**Your instructions:**
While copying the entries exactly, leave out each picture they contain.

Entries taken from a collection
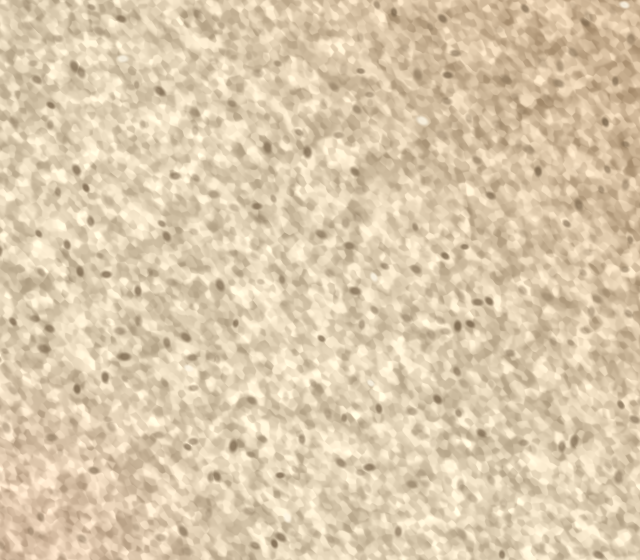
Give the GLSL for this texture, as a Shadertoy shader.

```glsl
// Soft, sandy stone surface with slanted grains, dark flecks and warm corners.
#define GRAIN_SCALE 58.0
#define FINE_SCALE 104.0
#define FLECK_SCALE 29.0
#define GRAIN_CONTRAST 0.40
#define GRAIN_ANGLE -0.85
#define GRAIN_STRETCH 1.35
#define FLECK_STRENGTH 0.80
#define GLINT_SHARE 0.006
#define CREAM vec3(0.885, 0.822, 0.712)
#define WARM vec3(0.825, 0.727, 0.603)
#define ROSE vec3(0.870, 0.770, 0.665)
#define FLECK_COLOR vec3(0.47, 0.39, 0.29)

vec3 hash3(vec2 cell) {
    vec3 q = fract(cell.xyx * vec3(0.1031, 0.1030, 0.0973));
    q += dot(q, q.yxz + 33.33);
    return fract((q.xxy + q.yzz) * q.zyx);
}

mat2 rotation(float angle) {
    float c = cos(angle), s = sin(angle);
    return mat2(c, -s, s, c);
}

// Cellular noise whose random cell tones melt into each other.
float softCells(vec2 p) {
    vec2 cell = floor(p), local = fract(p);
    float tone = 0.0, total = 0.0;
    for (int y = -1; y <= 1; y++)
    for (int x = -1; x <= 1; x++) {
        vec2 offset = vec2(x, y);
        vec3 rnd = hash3(cell + offset + 100.0);
        vec2 d = offset + 0.1 + 0.8 * rnd.xy - local;
        float weight = exp(-8.0 * dot(d, d));
        tone += weight * rnd.z;
        total += weight;
    }
    return tone / total;
}

// Scattered oval flecks: x is dark coverage, y is bright glint coverage.
vec2 flecks(vec2 p) {
    vec2 cell = floor(p), local = fract(p), cover = vec2(0.0);
    for (int y = -1; y <= 1; y++)
    for (int x = -1; x <= 1; x++) {
        vec2 offset = vec2(x, y);
        vec3 place = hash3(cell + offset + 300.0);
        vec3 shape = hash3(cell + offset + 700.0);
        vec2 d = offset + place.xy - local;
        d = rotation(GRAIN_ANGLE + 1.8 * (shape.x - 0.5)) * d;
        vec2 radius = mix(vec2(0.25, 0.17), vec2(0.40, 0.26), shape.y);
        float dist = length(d / radius);
        float oval = 1.0 - smoothstep(0.4, 1.2, dist);
        float glint = step(1.0 - GLINT_SHARE, shape.z);
        float dark = pow(place.z, 4.0) * (1.0 - glint);
        cover = max(cover, oval * vec2(dark, glint));
    }
    return cover;
}

// Broad lighting: cream middle, tan upper right, rosy lower left.
vec3 broadTint(vec2 uv) {
    float tan1 = smoothstep(0.35, 1.0, 0.75 * uv.x + 0.6 * uv.y - 0.3);
    float rosy = 1.0 - smoothstep(0.05, 0.45, length(uv));
    vec3 tint = mix(mix(CREAM, WARM, tan1), ROSE, rosy);
    float drift = sin(9.0 * uv.x + 3.0 * sin(5.0 * uv.y))
                + sin(13.0 * uv.y - 7.0 * uv.x);
    return tint + 0.006 * drift;
}

void mainImage(out vec4 fragColor, in vec2 fragCoord) {
    vec2 uv = fragCoord / iResolution.xy;
    vec2 p = fragCoord / iResolution.y;

    // Layered grains, stretched along the slant
    vec2 slant = rotation(GRAIN_ANGLE) * p;
    slant *= vec2(1.0 / GRAIN_STRETCH, 1.0);
    vec2 bend = 0.15 * vec2(sin(40.0 * p.y), sin(37.0 * p.x));
    float grain = 0.55 * softCells(slant * GRAIN_SCALE + bend)
                + 0.45 * softCells(slant * FINE_SCALE + 17.0);
    vec3 color = broadTint(uv);
    color += (grain - 0.5) * GRAIN_CONTRAST * vec3(0.97, 1.0, 1.0);

    // Dark flecks and a few pale glints
    vec2 fleck = flecks(p * FLECK_SCALE);
    color = mix(color, FLECK_COLOR, FLECK_STRENGTH * fleck.x);
    color = mix(color, vec3(0.99, 0.96, 0.89), 0.85 * fleck.y);

    fragColor = vec4(clamp(color, 0.0, 1.0), 1.0);
}
```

**Response:**
Give the GLSL for this texture, as a Shadertoy shader.

```glsl
// Soft, sandy stone surface with slanted grains, dark flecks and warm corners.
#define GRAIN_SCALE 58.0
#define FINE_SCALE 104.0
#define FLECK_SCALE 29.0
#define GRAIN_CONTRAST 0.40
#define GRAIN_ANGLE -0.85
#define GRAIN_STRETCH 1.35
#define FLECK_STRENGTH 0.80
#define GLINT_SHARE 0.006
#define CREAM vec3(0.885, 0.822, 0.712)
#define WARM vec3(0.825, 0.727, 0.603)
#define ROSE vec3(0.870, 0.770, 0.665)
#define FLECK_COLOR vec3(0.47, 0.39, 0.29)

vec3 hash3(vec2 cell) {
    vec3 q = fract(cell.xyx * vec3(0.1031, 0.1030, 0.0973));
    q += dot(q, q.yxz + 33.33);
    return fract((q.xxy + q.yzz) * q.zyx);
}

mat2 rotation(float angle) {
    float c = cos(angle), s = sin(angle);
    return mat2(c, -s, s, c);
}

// Cellular noise whose random cell tones melt into each other.
float softCells(vec2 p) {
    vec2 cell = floor(p), local = fract(p);
    float tone = 0.0, total = 0.0;
    for (int y = -1; y <= 1; y++)
    for (int x = -1; x <= 1; x++) {
        vec2 offset = vec2(x, y);
        vec3 rnd = hash3(cell + offset + 100.0);
        vec2 d = offset + 0.1 + 0.8 * rnd.xy - local;
        float weight = exp(-8.0 * dot(d, d));
        tone += weight * rnd.z;
        total += weight;
    }
    return tone / total;
}

// Scattered oval flecks: x is dark coverage, y is bright glint coverage.
vec2 flecks(vec2 p) {
    vec2 cell = floor(p), local = fract(p), cover = vec2(0.0);
    for (int y = -1; y <= 1; y++)
    for (int x = -1; x <= 1; x++) {
        vec2 offset = vec2(x, y);
        vec3 place = hash3(cell + offset + 300.0);
        vec3 shape = hash3(cell + offset + 700.0);
        vec2 d = offset + place.xy - local;
        d = rotation(GRAIN_ANGLE + 1.8 * (shape.x - 0.5)) * d;
        vec2 radius = mix(vec2(0.25, 0.17), vec2(0.40, 0.26), shape.y);
        float dist = length(d / radius);
        float oval = 1.0 - smoothstep(0.4, 1.2, dist);
        float glint = step(1.0 - GLINT_SHARE, shape.z);
        float dark = pow(place.z, 4.0) * (1.0 - glint);
        cover = max(cover, oval * vec2(dark, glint));
    }
    return cover;
}

// Broad lighting: cream middle, tan upper right, rosy lower left.
vec3 broadTint(vec2 uv) {
    float tan1 = smoothstep(0.35, 1.0, 0.75 * uv.x + 0.6 * uv.y - 0.3);
    float rosy = 1.0 - smoothstep(0.05, 0.45, length(uv));
    vec3 tint = mix(mix(CREAM, WARM, tan1), ROSE, rosy);
    float drift = sin(9.0 * uv.x + 3.0 * sin(5.0 * uv.y))
                + sin(13.0 * uv.y - 7.0 * uv.x);
    return tint + 0.006 * drift;
}

void mainImage(out vec4 fragColor, in vec2 fragCoord) {
    vec2 uv = fragCoord / iResolution.xy;
    vec2 p = fragCoord / iResolution.y;

    // Layered grains, stretched along the slant
    vec2 slant = rotation(GRAIN_ANGLE) * p;
    slant *= vec2(1.0 / GRAIN_STRETCH, 1.0);
    vec2 bend = 0.15 * vec2(sin(40.0 * p.y), sin(37.0 * p.x));
    float grain = 0.55 * softCells(slant * GRAIN_SCALE + bend)
                + 0.45 * softCells(slant * FINE_SCALE + 17.0);
    vec3 color = broadTint(uv);
    color += (grain - 0.5) * GRAIN_CONTRAST * vec3(0.97, 1.0, 1.0);

    // Dark flecks and a few pale glints
    vec2 fleck = flecks(p * FLECK_SCALE);
    color = mix(color, FLECK_COLOR, FLECK_STRENGTH * fleck.x);
    color = mix(color, vec3(0.99, 0.96, 0.89), 0.85 * fleck.y);

    fragColor = vec4(clamp(color, 0.0, 1.0), 1.0);
}
```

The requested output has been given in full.